* _Saved entries_
═══

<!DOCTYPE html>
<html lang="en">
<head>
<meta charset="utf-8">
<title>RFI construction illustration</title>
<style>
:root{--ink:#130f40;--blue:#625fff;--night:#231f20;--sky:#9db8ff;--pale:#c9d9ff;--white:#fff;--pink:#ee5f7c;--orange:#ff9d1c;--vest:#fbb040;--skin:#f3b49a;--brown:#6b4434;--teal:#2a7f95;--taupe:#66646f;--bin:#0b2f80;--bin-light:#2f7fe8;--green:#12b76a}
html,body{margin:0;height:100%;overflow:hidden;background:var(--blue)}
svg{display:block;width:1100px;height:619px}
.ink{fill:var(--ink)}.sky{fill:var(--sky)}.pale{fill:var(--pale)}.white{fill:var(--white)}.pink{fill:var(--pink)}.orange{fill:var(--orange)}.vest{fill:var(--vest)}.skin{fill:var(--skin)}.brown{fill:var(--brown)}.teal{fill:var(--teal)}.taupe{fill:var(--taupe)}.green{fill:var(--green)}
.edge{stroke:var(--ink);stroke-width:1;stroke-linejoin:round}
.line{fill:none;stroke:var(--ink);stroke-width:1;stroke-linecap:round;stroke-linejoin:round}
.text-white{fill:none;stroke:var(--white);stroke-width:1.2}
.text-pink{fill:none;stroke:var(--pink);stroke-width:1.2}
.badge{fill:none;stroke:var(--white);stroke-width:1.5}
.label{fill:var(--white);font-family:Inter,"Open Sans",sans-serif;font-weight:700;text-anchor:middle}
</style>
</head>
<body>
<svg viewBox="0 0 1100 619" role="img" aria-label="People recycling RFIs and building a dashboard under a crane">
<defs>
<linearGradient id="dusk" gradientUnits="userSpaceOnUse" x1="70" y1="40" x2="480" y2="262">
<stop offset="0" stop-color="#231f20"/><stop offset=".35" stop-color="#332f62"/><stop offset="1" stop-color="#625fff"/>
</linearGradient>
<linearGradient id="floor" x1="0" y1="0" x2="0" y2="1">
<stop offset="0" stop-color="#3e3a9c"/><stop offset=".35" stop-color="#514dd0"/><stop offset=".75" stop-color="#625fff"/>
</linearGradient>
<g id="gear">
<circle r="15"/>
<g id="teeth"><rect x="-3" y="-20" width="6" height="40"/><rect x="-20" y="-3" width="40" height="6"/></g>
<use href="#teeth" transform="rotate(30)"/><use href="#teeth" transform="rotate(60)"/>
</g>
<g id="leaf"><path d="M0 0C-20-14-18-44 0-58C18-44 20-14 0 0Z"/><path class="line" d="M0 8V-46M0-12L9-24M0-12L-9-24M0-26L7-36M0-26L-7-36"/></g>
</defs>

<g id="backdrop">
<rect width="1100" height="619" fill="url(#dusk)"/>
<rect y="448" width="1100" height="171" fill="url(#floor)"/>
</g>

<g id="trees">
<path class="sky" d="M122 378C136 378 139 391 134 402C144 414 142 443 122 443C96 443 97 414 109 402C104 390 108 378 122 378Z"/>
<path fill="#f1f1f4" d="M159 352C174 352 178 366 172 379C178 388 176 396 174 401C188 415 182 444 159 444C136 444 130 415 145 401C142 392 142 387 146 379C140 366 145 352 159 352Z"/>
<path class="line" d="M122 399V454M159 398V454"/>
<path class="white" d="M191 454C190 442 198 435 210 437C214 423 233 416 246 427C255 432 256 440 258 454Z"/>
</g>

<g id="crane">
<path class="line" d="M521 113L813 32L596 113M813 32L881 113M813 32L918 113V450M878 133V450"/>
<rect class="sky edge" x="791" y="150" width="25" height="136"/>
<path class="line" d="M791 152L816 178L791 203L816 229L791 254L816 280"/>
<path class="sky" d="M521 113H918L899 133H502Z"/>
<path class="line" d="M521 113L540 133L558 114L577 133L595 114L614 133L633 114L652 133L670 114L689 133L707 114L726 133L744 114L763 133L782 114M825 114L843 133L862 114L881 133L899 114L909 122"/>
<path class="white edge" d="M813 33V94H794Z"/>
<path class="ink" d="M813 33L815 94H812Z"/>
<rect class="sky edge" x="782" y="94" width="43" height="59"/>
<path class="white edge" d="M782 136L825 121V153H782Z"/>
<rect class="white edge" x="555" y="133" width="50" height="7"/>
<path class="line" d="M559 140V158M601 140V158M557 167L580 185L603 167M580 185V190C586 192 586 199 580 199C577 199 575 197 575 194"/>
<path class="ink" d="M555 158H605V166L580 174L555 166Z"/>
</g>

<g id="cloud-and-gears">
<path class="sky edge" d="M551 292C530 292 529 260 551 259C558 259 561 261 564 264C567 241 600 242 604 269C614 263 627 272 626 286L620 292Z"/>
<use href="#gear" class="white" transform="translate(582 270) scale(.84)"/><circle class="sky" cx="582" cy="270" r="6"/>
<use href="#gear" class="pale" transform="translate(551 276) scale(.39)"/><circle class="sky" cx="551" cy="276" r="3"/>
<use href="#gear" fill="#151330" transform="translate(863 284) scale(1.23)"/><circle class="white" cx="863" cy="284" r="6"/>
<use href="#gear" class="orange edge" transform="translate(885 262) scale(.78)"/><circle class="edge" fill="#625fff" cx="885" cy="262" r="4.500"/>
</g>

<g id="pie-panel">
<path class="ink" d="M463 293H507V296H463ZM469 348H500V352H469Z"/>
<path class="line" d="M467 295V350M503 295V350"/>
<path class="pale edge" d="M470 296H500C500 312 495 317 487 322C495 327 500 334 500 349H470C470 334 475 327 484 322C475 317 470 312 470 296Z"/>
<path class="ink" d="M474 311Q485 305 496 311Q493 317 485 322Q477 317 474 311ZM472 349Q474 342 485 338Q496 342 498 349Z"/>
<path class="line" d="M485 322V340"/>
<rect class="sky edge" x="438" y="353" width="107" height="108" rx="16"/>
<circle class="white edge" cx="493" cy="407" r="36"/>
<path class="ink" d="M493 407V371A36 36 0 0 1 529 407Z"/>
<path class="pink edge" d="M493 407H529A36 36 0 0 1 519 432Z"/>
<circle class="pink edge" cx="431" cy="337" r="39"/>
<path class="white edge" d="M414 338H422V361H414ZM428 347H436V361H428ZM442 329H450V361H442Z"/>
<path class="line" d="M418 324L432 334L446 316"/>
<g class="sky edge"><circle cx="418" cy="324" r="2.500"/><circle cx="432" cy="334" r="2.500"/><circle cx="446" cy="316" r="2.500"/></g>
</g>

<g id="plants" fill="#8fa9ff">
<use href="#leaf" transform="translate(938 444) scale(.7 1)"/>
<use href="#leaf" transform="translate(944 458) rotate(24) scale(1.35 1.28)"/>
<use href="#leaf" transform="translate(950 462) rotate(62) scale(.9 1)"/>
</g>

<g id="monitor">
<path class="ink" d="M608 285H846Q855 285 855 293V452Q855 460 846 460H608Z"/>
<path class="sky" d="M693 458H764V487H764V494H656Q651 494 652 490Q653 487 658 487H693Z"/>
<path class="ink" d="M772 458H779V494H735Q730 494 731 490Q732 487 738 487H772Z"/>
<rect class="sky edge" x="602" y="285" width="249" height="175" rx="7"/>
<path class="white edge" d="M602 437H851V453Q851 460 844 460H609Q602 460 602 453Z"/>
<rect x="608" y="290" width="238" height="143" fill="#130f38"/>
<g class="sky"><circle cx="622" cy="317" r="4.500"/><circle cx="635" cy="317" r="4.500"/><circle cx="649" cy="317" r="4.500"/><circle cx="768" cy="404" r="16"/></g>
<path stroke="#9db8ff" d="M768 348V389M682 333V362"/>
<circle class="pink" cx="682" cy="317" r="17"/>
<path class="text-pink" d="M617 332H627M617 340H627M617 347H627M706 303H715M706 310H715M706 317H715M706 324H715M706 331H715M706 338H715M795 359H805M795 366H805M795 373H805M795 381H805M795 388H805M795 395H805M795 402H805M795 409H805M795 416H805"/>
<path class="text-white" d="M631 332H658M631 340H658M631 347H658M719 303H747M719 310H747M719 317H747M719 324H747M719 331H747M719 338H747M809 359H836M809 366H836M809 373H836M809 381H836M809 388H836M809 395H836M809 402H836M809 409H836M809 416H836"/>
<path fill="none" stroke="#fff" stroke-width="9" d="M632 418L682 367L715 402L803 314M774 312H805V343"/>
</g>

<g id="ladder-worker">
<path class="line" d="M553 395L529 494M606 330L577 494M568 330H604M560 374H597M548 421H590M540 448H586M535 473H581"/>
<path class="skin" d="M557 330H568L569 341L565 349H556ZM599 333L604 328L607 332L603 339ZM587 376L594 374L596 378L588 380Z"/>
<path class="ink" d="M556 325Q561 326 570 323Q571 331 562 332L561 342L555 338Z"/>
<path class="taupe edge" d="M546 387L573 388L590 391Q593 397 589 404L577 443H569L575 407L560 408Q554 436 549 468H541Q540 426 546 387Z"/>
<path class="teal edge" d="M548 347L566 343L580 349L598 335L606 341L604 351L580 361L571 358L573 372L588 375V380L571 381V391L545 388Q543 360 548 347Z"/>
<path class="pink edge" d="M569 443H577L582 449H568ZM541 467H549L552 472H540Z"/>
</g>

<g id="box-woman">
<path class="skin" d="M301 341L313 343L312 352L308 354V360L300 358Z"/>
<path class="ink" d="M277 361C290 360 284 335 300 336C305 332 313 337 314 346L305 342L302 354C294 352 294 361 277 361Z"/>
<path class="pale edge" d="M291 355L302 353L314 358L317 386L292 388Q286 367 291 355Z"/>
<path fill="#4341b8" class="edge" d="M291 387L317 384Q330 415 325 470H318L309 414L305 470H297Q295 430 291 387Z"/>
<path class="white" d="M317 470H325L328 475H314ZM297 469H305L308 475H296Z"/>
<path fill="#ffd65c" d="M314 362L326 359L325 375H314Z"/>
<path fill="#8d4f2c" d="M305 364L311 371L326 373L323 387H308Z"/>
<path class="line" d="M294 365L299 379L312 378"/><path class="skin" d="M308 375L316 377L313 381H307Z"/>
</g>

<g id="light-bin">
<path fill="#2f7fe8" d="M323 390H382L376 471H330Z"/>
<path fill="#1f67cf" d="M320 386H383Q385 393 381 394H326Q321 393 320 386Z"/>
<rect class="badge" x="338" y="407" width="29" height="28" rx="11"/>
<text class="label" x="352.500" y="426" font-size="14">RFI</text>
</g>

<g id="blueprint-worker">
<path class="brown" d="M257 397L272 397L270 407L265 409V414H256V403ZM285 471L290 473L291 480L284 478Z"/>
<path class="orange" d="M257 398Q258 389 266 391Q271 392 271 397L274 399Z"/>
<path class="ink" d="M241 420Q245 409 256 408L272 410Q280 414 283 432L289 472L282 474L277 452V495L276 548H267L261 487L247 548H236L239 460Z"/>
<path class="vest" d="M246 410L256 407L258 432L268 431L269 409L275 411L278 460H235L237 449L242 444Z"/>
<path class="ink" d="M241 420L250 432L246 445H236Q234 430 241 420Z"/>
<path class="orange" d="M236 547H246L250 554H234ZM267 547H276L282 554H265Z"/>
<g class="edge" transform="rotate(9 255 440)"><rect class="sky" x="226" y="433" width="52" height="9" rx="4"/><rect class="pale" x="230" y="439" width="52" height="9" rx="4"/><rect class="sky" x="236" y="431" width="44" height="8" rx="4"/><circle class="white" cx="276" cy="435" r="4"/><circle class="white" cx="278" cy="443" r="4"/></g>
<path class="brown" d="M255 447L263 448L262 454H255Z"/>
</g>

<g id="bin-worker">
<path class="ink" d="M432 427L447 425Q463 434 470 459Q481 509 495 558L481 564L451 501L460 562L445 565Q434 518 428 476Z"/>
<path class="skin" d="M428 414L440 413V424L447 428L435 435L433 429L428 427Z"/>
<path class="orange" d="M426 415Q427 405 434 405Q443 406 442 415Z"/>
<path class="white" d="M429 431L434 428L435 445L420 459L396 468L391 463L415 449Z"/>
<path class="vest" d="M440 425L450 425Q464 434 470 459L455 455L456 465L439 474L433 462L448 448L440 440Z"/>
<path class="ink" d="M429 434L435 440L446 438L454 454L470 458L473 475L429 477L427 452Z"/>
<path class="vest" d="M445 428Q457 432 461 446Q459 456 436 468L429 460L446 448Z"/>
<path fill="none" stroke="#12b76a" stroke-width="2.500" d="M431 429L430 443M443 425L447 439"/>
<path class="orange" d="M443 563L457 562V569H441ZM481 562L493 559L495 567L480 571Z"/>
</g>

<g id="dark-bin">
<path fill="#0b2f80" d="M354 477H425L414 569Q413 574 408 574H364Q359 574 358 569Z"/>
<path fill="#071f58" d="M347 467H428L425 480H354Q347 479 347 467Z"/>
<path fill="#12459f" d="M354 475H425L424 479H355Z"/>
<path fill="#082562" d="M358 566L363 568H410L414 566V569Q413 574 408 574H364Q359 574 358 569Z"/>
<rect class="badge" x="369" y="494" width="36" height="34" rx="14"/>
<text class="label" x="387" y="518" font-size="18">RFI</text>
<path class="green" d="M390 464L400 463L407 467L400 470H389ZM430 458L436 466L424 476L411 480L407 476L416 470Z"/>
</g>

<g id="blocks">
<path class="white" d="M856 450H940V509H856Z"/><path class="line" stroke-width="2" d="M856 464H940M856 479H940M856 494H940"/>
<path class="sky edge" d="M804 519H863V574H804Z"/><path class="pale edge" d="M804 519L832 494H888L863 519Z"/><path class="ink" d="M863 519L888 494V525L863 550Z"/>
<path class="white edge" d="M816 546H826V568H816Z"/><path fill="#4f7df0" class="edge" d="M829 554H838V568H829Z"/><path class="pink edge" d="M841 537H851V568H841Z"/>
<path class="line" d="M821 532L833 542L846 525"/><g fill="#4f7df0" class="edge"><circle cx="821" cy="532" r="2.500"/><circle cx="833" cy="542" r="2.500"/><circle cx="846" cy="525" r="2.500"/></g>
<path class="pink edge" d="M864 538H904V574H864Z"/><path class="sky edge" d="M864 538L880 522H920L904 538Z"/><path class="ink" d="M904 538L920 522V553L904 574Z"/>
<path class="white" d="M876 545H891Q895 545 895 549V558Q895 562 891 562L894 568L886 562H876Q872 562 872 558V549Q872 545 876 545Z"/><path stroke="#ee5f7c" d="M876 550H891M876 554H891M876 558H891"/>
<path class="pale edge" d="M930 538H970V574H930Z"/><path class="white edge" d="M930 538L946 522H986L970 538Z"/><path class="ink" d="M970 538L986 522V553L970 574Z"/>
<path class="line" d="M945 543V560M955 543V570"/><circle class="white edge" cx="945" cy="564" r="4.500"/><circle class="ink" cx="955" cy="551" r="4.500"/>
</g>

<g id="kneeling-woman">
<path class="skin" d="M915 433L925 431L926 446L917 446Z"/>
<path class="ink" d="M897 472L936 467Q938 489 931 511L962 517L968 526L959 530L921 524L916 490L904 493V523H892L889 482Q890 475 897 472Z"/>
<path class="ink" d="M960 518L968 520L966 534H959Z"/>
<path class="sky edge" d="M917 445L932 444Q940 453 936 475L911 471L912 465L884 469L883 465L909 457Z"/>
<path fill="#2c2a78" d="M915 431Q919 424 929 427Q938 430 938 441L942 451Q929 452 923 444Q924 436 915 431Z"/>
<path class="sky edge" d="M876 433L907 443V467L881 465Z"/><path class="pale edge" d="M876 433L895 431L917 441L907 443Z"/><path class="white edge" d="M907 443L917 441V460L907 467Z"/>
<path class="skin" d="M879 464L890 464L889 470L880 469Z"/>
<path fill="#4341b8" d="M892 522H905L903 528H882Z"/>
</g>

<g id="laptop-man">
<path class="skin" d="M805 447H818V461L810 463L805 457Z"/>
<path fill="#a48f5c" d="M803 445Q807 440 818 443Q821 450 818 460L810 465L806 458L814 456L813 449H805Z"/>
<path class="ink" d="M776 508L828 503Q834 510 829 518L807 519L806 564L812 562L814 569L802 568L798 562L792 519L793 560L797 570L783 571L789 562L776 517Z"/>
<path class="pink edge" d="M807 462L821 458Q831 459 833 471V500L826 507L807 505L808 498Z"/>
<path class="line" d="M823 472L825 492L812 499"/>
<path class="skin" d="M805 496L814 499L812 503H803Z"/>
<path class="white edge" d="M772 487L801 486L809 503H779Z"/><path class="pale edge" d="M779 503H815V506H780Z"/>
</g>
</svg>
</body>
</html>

═══

* _The task_
Among the entries above, the line containing "434L435 440L446 438L454", the line containing "429L430 443M443 425L447", and all lines between them are to be restated word for word; nothing else belongs in the reply.

* _Task response_
<path class="ink" d="M429 434L435 440L446 438L454 454L470 458L473 475L429 477L427 452Z"/>
<path class="vest" d="M445 428Q457 432 461 446Q459 456 436 468L429 460L446 448Z"/>
<path fill="none" stroke="#12b76a" stroke-width="2.500" d="M431 429L430 443M443 425L447 439"/>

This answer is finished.